Washington (CNN) - President Barack Obama sent a weekend letter to congressional leaders seeking approval for previously proposed spending measures intended to protect the nation's economic recovery, but initial response Sunday was mixed.
The Saturday letter to the leaders of the House and Senate asked for the Senate to approve an $80 billion measure offering extended jobless benefits as well as tax breaks and better access to credit for small businesses.

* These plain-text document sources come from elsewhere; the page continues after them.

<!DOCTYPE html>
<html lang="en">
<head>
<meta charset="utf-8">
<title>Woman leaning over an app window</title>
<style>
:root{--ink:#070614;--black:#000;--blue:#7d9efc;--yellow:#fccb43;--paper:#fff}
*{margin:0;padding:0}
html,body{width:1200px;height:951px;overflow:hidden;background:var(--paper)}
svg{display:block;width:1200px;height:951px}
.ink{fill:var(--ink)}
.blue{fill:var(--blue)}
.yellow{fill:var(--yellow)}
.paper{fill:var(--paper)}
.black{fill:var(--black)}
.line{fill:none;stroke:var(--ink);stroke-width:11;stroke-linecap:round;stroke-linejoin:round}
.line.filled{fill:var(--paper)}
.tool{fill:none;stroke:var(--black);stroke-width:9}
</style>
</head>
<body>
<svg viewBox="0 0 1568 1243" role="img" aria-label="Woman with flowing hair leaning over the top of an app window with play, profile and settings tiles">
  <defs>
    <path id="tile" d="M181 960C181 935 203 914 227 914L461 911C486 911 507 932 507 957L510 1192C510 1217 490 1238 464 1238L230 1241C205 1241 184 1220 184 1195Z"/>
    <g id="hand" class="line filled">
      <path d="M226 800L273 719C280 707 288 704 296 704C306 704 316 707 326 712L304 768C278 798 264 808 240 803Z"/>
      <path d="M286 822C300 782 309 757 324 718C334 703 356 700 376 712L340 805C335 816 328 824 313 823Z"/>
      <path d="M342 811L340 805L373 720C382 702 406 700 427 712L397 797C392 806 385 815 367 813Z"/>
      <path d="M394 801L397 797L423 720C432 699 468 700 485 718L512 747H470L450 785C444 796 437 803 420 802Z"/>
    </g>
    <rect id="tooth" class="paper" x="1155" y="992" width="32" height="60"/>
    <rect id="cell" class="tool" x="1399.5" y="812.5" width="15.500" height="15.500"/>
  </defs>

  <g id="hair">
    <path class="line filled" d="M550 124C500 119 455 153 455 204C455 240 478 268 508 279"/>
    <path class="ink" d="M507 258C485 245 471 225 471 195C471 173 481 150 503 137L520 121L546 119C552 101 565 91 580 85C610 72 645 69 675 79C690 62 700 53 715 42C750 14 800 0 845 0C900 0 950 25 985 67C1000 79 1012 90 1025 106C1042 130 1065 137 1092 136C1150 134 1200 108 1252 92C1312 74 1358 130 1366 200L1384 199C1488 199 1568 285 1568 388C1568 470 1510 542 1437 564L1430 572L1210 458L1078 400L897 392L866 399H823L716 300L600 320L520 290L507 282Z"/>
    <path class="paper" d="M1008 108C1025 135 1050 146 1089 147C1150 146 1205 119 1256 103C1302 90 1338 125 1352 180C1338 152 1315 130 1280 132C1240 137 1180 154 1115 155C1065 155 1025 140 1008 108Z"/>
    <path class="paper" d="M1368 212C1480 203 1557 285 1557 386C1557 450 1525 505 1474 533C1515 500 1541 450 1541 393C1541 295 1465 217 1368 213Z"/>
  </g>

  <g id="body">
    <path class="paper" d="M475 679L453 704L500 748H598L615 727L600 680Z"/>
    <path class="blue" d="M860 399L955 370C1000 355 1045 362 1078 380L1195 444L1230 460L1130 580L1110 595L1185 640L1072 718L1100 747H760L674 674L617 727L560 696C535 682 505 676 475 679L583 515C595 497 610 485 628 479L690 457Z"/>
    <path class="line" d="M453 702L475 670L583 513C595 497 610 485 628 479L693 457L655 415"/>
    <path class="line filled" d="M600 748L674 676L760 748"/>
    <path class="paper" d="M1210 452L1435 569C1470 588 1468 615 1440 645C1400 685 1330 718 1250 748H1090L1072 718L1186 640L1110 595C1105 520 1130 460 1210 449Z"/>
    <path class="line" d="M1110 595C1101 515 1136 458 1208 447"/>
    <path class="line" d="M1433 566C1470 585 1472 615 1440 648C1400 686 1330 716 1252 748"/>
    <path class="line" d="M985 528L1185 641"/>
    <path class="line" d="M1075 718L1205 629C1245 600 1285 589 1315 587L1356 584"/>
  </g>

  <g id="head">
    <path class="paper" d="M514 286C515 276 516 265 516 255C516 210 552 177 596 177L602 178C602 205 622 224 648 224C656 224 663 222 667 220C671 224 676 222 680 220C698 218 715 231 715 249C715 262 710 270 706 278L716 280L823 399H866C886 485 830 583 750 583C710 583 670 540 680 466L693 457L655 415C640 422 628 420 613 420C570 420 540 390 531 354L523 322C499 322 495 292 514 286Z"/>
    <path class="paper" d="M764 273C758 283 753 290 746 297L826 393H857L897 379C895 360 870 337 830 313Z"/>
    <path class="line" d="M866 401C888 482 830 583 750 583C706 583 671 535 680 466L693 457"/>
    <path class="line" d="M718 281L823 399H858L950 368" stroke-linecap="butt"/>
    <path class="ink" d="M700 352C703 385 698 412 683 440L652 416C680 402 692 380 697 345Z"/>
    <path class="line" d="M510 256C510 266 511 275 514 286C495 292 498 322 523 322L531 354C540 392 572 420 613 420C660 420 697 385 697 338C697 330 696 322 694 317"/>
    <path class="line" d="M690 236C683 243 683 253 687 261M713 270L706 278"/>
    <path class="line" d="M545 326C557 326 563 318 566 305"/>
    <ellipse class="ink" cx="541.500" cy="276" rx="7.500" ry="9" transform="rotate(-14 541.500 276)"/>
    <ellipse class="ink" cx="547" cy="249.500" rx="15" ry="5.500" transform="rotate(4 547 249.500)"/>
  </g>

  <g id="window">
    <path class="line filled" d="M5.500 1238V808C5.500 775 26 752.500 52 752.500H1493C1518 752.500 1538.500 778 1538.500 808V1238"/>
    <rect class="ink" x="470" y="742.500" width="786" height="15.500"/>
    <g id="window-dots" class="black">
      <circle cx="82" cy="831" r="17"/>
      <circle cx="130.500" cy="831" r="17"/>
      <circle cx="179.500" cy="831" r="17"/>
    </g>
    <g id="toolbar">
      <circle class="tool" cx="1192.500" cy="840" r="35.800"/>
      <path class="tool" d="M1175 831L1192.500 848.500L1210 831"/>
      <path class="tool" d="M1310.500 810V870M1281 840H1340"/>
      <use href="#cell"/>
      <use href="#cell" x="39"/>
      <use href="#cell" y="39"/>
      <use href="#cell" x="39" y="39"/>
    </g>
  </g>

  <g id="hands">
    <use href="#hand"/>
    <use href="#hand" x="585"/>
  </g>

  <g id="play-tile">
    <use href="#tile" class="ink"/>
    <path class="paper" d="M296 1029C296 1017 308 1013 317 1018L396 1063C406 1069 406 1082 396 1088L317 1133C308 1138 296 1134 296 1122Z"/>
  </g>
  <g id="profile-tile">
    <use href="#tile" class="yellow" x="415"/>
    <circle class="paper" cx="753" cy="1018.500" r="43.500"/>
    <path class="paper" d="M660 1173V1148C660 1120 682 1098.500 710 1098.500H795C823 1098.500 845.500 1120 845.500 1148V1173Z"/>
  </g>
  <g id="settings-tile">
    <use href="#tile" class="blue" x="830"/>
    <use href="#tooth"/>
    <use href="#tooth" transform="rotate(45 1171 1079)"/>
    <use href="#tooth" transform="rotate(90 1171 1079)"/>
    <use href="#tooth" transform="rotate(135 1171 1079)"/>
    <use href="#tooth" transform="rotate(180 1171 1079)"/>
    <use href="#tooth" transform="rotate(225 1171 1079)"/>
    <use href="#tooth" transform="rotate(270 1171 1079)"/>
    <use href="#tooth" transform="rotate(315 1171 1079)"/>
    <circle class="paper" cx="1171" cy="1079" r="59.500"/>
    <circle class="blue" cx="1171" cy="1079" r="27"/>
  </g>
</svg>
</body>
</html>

In the letter, Obama also sought congressional support for proposals totaling about $50 billion to help state and local governments avoid layoffs and service reductions.
Obama's letter also noted that his administration was holding down some annual spending and had created a bipartisan commission intended to devise a deficit reduction strategy.

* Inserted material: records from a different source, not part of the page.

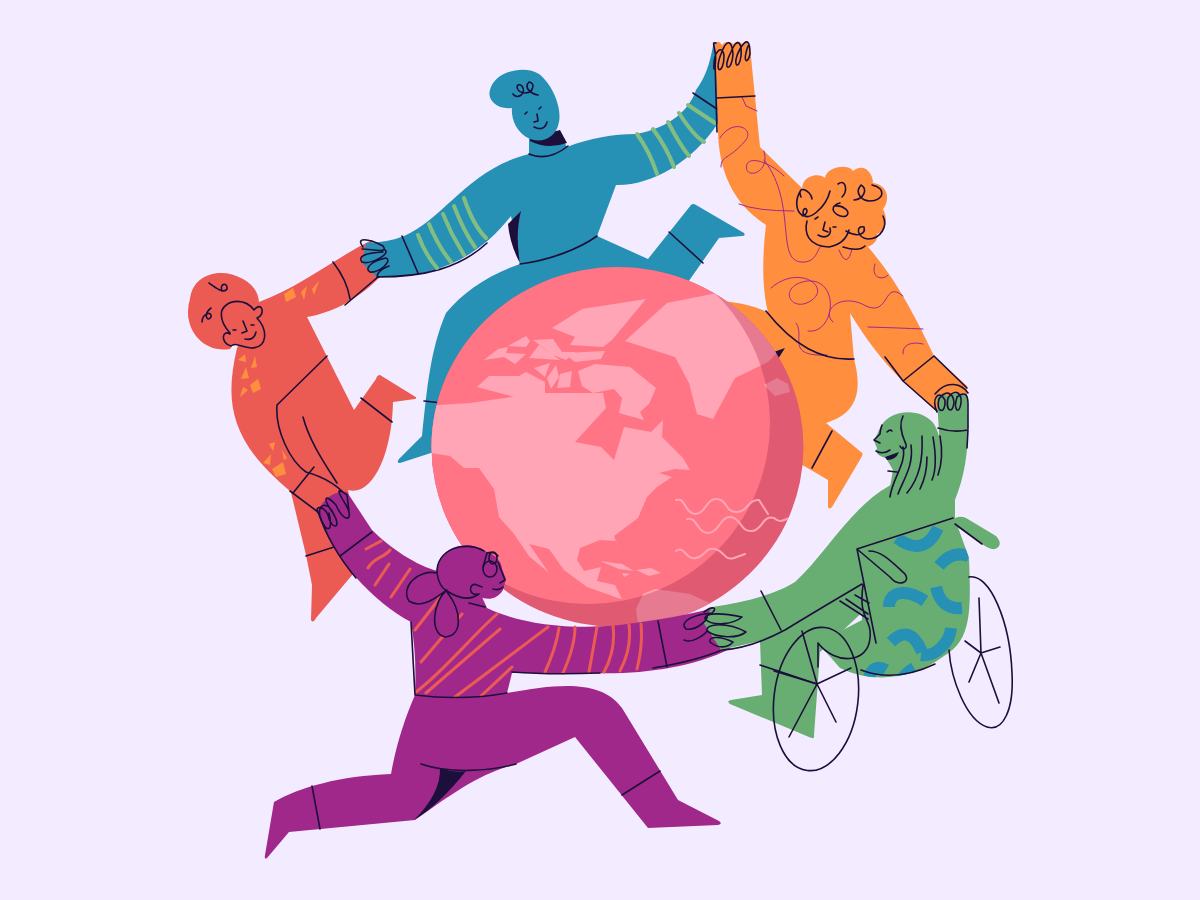
<!DOCTYPE html>
<html lang="en">
<head>
<meta charset="utf-8">
<title>People holding hands around the globe</title>
<style>
:root{--paper:#f3ebff;--ink:#1d0f3c;--blue:#2790b5;--red:#ec5b53;--orange:#ff8f3e;--purple:#a1288b;--green:#68ad72;--sea:#ff7586;--land:#ffa5b5;--sea-shade:#e05a72;--land-shade:#e57a91;--lime:#82bd82}
html,body{margin:0;height:100%;overflow:hidden;background:var(--paper)}
svg{display:block;width:1200px;height:900px}
.line{fill:none;stroke:var(--ink);stroke-width:1.6;stroke-linecap:round;stroke-linejoin:round}
.dark{fill:var(--ink)}
.blue{fill:var(--blue)}.red{fill:var(--red)}.orange{fill:var(--orange)}.purple{fill:var(--purple)}.green{fill:var(--green)}
.stripe{fill:none;stroke-linecap:round;stroke-linejoin:round}
.lime{stroke:var(--lime);stroke-width:4}
.coral{stroke:var(--red);stroke-width:3}
.swirl{stroke:var(--purple);stroke-width:1}
.brush{stroke:var(--blue);stroke-width:12;stroke-linecap:butt}
.spark{fill:var(--orange)}
.wave{stroke:var(--land);stroke-width:2}
</style>
</head>
<body>
<svg viewBox="0 0 1200 900" role="img" aria-label="Five people holding hands in a ring around a pink globe">
<defs>
<clipPath id="globe-clip"><ellipse cx="617.5" cy="447" rx="186" ry="180"/></clipPath>
<clipPath id="sunlit-clip"><ellipse cx="588" cy="423" rx="182" ry="181"/></clipPath>
<clipPath id="chair-clip"><path id="chair-shape" d="M857 550L955 519L969 558C971 610 972 640 944 656C915 678 875 685 840 668L818 643L862 620Z"/></clipPath>
<g id="continents">
<path d="M425 406L470 403L540 393H603L606 408L575 442L601 447L614 460L624 427L651 432L663 420L662 437L683 458L690 470L675 469L659 473L672 477L657 487L647 497L638 518L614 536L620 553L616 541L600 540L580 548L577 560L584 571L601 567L597 581L615 585L622 599L640 604L618 598L587 587L564 570L549 549L529 544L549 573L529 556L514 534L499 517L494 489L479 468L464 468L450 456L425 452Z"/>
<path d="M552 328L582 309L646 299L612 340L603 347L570 345L575 337Z"/>
<path d="M625 341L667 303L732 290L800 330L768 362L735 378L713 419L697 414L689 383L675 357L650 349Z"/>
<path d="M578 371L595 364L630 367L656 388L649 404L640 412L644 420L619 413L622 398L614 389L593 393L582 386ZM477 387L489 376L519 376L526 372L545 382V394L518 398ZM484 360L498 349L508 347L506 353L526 354L515 364L504 357ZM508 346L526 336L530 341L526 347ZM529 358L539 345L560 360ZM533 340L553 339L562 352L575 352L566 360L553 355ZM547 378L556 365L559 377L551 389ZM560 374L572 371L570 387L557 388ZM564 353L605 351L601 359L575 362ZM534 368L550 363L545 377Z"/>
<path d="M600 561L622 564L634 571L619 569ZM636 570L651 568L661 573L649 576ZM622 573L630 574L624 577Z"/>
<path d="M636 609L643 594L655 589L690 594L714 605L720 640H640ZM764 385L777 378L788 384L790 392L775 396Z"/>
</g>
</defs>
<rect width="1200" height="900" fill="var(--paper)"/>

<g id="red-dancer">
<path class="red" d="M288 480L306 555L312 585L311 620Q313 624 316 618L358 568L330 510Z"/>
<path class="red" d="M372 240C335 258 300 287 259 302L237 348C225 400 228 440 290 491L320 512L350 502L348 490C372 497 392 455 393 402L415 399Q418 398 414 396L380 375Q377 375 376 379L354 410L307 317C330 313 355 302 380 277Z"/>
<circle class="red" cx="224" cy="311" r="36"/>
<path class="red" d="M190 305C188 276 219 265 243 279C257 287 261 298 258 311L230 349C207 353 188 335 188 312Z"/>
<path class="red" d="M221 311C224 298 243 298 254 310C262 303 265 314 257 319C270 331 266 345 254 348C245 349 239 345 233 341C221 343 222 328 229 333Z"/>
<path class="line" d="M230 334C222 329 220 343 231 346C236 342 239 347 251 348C268 348 268 330 257 318C266 315 262 300 254 310C246 299 229 298 222 310Q219 321 230 333M209 283C216 288 224 294 227 289C228 282 219 283 222 291M202 322C202 314 212 310 211 317C207 323 203 314 211 308M243 321L247 331L242 333M245 339Q254 341 256 332M233 330H236M251 325H254"/>
<path class="line" d="M333 262Q347 280 350 299M327 356L277 405C275 430 290 461 306 472Q335 480 350 500M303 417C309 440 323 461 337 483M314 467L293 493M306 556L334 547M361 398L392 422M345 305L379 276M290 491L318 512"/>
<path class="spark" d="M284 294L293 288L296 297L286 302ZM301 292L307 286L304 300ZM312 289L319 281L314 295ZM238 360L245 354L246 362ZM241 379L246 367L249 378ZM240 397L243 387L248 390ZM250 385L258 379L261 389L253 393ZM251 368L255 356L257 367ZM263 463L271 454L270 465ZM272 469L283 462L286 474L276 477ZM282 450L287 458L284 460ZM269 444L275 442L273 451Z"/>
</g>

<g id="blue-dancer">
<path class="blue" d="M366 243Q390 242 404 236C445 218 468 169 529 154V136H561L567 147C590 138 613 134 636 134C670 128 690 109 696 90C709 73 711 54 714 42L724 50L718 123C692 163 650 186 616 185L597 236L648 259L691 205Q693 203 696 205L744 233Q746 236 742 236L719 238L686 285L640 360L470 440L434 452L400 463Q396 463 399 459L422 436C427 390 430 350 446 313C463 292 490 274 520 264L511 216C475 262 430 278 377 277L362 263Z"/>
<path class="dark" d="M508 224L521 211Q515 234 520 263Q510 245 508 224ZM530 138L560 130L567 143Q547 150 530 141Z"/>
<path class="blue" d="M530 139C515 132 511 117 512 108C496 110 487 99 490 90C495 70 526 65 539 74C552 84 562 107 559 122C556 139 541 143 530 139Z"/>
<path class="line" d="M513 94C517 100 527 94 522 86C516 81 514 92 525 93C533 93 536 83 529 82C523 88 532 94 538 95M537 114L538 121L534 122M534 127Q544 132 547 122M525 114L527 112M539 109L541 107M529 154Q548 162 568 146M520 264C550 260 579 249 597 236M402 236L418 273M693 93L717 109M669 232L703 263M424 401L442 403M377 277C425 277 460 268 487 243"/>
<path class="line" d="M363 247C355 237 368 238 383 246C389 254 372 249 362 249M383 252C363 253 358 257 362 262C370 265 391 254 385 250M386 258C371 261 364 269 370 272C379 273 393 261 386 258M389 266C378 270 375 277 379 277"/>
<path class="stripe lime" d="M418 235Q425 254 437 268M429 224Q438 246 451 262M443 214L452 234L464 255M454 206Q464 232 475 247M464 198Q473 225 486 238M637 134Q650 152 657 174M653 129Q667 148 674 167M668 122Q680 145 689 156M679 113Q693 135 704 142M688 105L715 123"/>
</g>

<g id="orange-dancer">
<path class="orange" d="M715 44Q718 39 722 45Q727 39 733 44Q738 39 742 44Q749 38 750 47L760 147L805 191L869 248C898 282 917 320 934 356L967 386V398L937 412L903 381C883 362 865 338 850 313L854 359C863 393 856 414 826 423L861 452Q864 453 861 458L832 507Q828 511 828 505V480L760 440L720 301Q744 302 768 312C761 285 763 250 766 225C733 204 717 170 718 123Z"/>
<path class="stripe swirl" d="M742 97L746 106L757 111M720 138C733 117 756 129 745 141C729 160 721 155 721 167M764 151C771 175 742 180 747 164C752 155 773 165 784 176M739 204Q756 211 794 211M764 160C799 205 773 265 805 262C822 260 815 238 833 240M771 288C798 264 831 286 812 300C791 315 776 286 807 281C841 278 835 335 808 331M833 322C820 310 842 292 866 306C890 317 883 279 903 296M868 327Q901 328 923 329M875 264C870 280 885 280 888 275M796 323C806 336 784 357 827 355M839 250Q847 270 852 249M903 354C902 345 911 341 923 344"/>
<path class="orange" d="M803 191C799 178 817 171 825 178C826 167 848 163 853 171C864 162 873 173 873 183C889 185 890 201 883 209C890 223 883 232 877 234C879 248 858 251 848 245C832 253 807 245 807 226C794 220 795 198 803 191Z"/>
<path class="line" d="M801 190C795 199 795 211 803 216C812 211 803 204 803 213C806 224 826 208 830 191M801 197C796 184 811 190 812 199M838 184C846 178 848 191 842 197M854 200C864 199 868 189 861 185C854 193 862 201 870 201C884 201 887 188 872 185M840 203C825 207 838 219 846 216C852 212 843 205 835 206M846 231C858 238 866 234 864 227C855 225 857 238 868 239C881 239 888 226 883 216M807 221C804 233 808 246 829 247Q845 244 849 230M843 247Q859 252 865 246M815 219L818 217M833 227H836M825 222L823 230L828 232M818 235C825 239 832 236 830 228"/>
<path class="line" d="M717 98L755 96M766 311C793 345 821 361 854 359M934 356L903 381L937 411M934 356L967 388M885 357L903 381M832 431L812 468M778 356Q771 350 766 352M716 43C709 41 720 53 714 69C713 50 723 44 724 56C724 74 713 75 721 54C727 37 732 41 733 54C732 73 721 71 731 52C738 35 742 44 741 56C739 72 731 65 740 49C747 37 750 41 750 54C748 64 742 64 748 46M715 60L717 132"/>
<path class="dark" d="M771 353L785 348L778 359Z"/>
</g>

<g id="globe" clip-path="url(#globe-clip)">
<rect x="430" y="265" width="376" height="364" fill="var(--sea-shade)"/>
<use href="#continents" fill="var(--land-shade)"/>
<g clip-path="url(#sunlit-clip)">
<rect x="400" y="240" width="380" height="370" fill="var(--sea)"/>
<use href="#continents" fill="var(--land)"/>
</g>
<path class="stripe wave" d="M676 500C686 497 684 513 695 514C706 514 706 498 717 499C728 500 725 512 736 512C747 513 748 499 759 500L768 514M687 519C697 516 697 533 708 533C720 532 720 516 731 517C742 519 740 532 752 531C763 530 762 515 774 518C782 526 788 515 797 517M676 551C685 545 685 560 696 558C706 556 705 547 715 549C725 551 724 561 734 558L745 554"/>
</g>

<g id="purple-dancer">
<path class="purple" d="M318 510C323 501 333 490 347 492L372 530C390 548 417 566 438 571L482 597L487 608C520 624 570 630 620 625C660 620 690 614 715 608L730 649C690 668 640 675 590 673H512L507 693C560 683 602 680 622 708L678 800L719 821Q723 824 718 825L648 828L575 737L516 764C480 773 450 795 415 820L289 832L267 858Q264 860 265 855L274 802C300 787 340 776 391 774C396 745 405 718 415 695Q417 657 411 622C375 603 330 557 318 512Z"/>
<path class="dark" d="M440 768Q453 773 466 771Q439 805 414 820Q441 793 440 768Z"/>
<path class="stripe coral" d="M366 549L381 541M368 568C374 557 384 558 390 550M375 585L389 564M391 597L410 569M415 630L446 590M421 662L462 614M416 692C444 671 470 638 497 614M426 693L500 629M455 697L548 627M481 696L512 667M545 672Q556 648 559 628M563 673Q575 646 575 627M589 672L597 627M604 672Q616 650 613 626M620 671Q632 648 629 625M637 669Q643 645 641 624" stroke-dasharray="90 2"/>
<path class="purple" d="M437 572C437 548 466 538 485 551C496 555 502 562 502 569L506 579L503 590C497 600 487 600 480 597C463 605 437 598 437 572Z"/>
<path class="purple" d="M438 574C418 570 400 585 408 600C423 611 442 592 446 590C432 601 428 634 445 637C462 636 462 611 447 592Z"/>
<path class="line" d="M484 551C465 540 436 549 437 573C418 569 400 587 409 601C423 611 441 593 447 590C433 601 429 634 445 637C463 636 462 611 447 592M437 573Q439 587 447 591C462 601 472 599 479 594C467 597 469 581 477 585L482 587M498 562L505 580L500 583M493 589Q499 591 503 587M483 567L487 553Q494 551 498 556M469 603L485 607"/>
<ellipse class="line" cx="490" cy="569" rx="7" ry="8"/><ellipse class="line" cx="493" cy="558" rx="4" ry="6"/>
<path class="line" d="M340 556L372 532M411 622L415 695Q463 701 507 693M421 764C450 774 490 771 516 764M622 795L660 771M312 786L320 829M658 621L667 667M512 672Q550 675 600 673M653 668Q696 661 722 650M318 512Q330 547 356 578M318 513C314 505 324 506 328 515C331 530 343 530 333 513C328 501 317 504 320 516C325 533 334 534 329 513M333 513C321 496 326 494 336 505C344 524 355 521 346 505C336 489 337 488 347 495L349 511"/>
</g>

<g id="green-rider">
<path class="green" d="M937 398Q942 391 947 396Q957 390 967 395C970 440 967 470 955 500V530L870 605L820 652L814 735Q815 740 809 737L730 704Q726 701 731 700L762 695L760 641L721 650L703 622L712 607C740 603 775 595 795 582C825 555 850 508 889 486L940 450Z"/>
<use href="#chair-shape" class="green"/>
<g clip-path="url(#chair-clip)">
<path class="stripe brush" d="M897 538Q924 558 938 528M889 607C889 589 909 590 925 601M939 566Q952 550 969 556M936 587Q941 610 962 608M891 642Q910 623 922 652M921 655C937 657 950 641 951 628M869 677Q874 663 886 670M901 680Q907 672 914 668"/>
</g>
<path class="green" d="M950 522Q958 514 966 518L996 536Q1004 545 995 549Q990 550 982 544Z"/>
<path class="green" d="M880 428C888 410 920 406 934 424C946 445 944 480 930 490L888 498L893 470L886 458Q874 455 877 448L874 441Z"/>
<path class="dark" d="M885 457L899 452Q896 460 887 460Z"/>
<path class="line" d="M882 425Q880 431 880 434L874 440L880 443M876 451Q883 455 890 450M887 432Q890 429 892 431M903 416C899 424 901 433 905 442C909 449 902 451 900 446M903 447C907 463 892 479 890 497M911 445C914 466 903 480 898 494M922 436C923 459 920 477 907 493M927 457Q927 475 920 489M933 437Q938 466 932 480M940 436Q944 458 938 475M888 471L897 472M938 428Q953 433 968 430L967 448M937 412C931 398 939 389 945 400C946 416 935 412 939 399C946 389 953 393 954 402C953 415 945 411 948 398C956 387 962 394 961 403C959 416 953 410 957 397C965 391 968 394 968 404V429M935 394C947 379 962 384 968 393"/>
<path class="line" d="M857 549L953 518M857 549L890 577C898 587 911 583 905 574C892 562 882 551 869 551M857 549L876 643M955 524L982 544M862 584Q821 608 785 630Q751 648 722 650M761 591L781 630M840 601L868 619M846 599L868 614M855 595L869 603M818 643C835 665 868 664 870 638C872 617 858 621 863 585M818 643V667M760 665L817 684M861 670Q895 683 935 664"/>
<path class="line" d="M704 612C713 605 718 608 712 613C696 614 678 621 686 629C697 631 709 619 707 615M742 617C723 613 704 612 705 619C713 627 734 624 742 617ZM746 632C728 622 705 623 707 631C717 638 737 639 746 632ZM733 642C720 636 708 636 710 642C718 649 728 648 733 642M684 640C693 644 705 634 707 631"/>
<g id="wheels" class="line">
<ellipse cx="816" cy="699" rx="42" ry="72" transform="rotate(7 816 699)"/>
<path d="M817 684L802 631M817 684L851 668M817 684L836 722M817 684L789 737M817 684L774 671"/>
<path d="M969 577C990 573 1010 622 1012 673C1014 710 1003 732 987 727C966 720 951 679 949 650M981 653L979 598M981 653L1000 647M981 653L999 703M981 653L969 682M981 653L965 641"/>
</g>
</g>
</svg>
</body>
</html>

"Ultimately, reining in our deficit will take major steps, including the effective implementation of health reform and laying the conditions for the success of the bipartisan fiscal commission," Obama's letter said. "Only through this approach of aggressive and well-designed targeted and temporary actions, alongside measures to ensure a sustainable and responsible long-term budget outlook, will we be able to fulfill our economic potential."
David Axelrod, Obama's senior adviser, said Sunday that Obama's letter was intended to "underscore the urgency" of continuing to support economic recovery.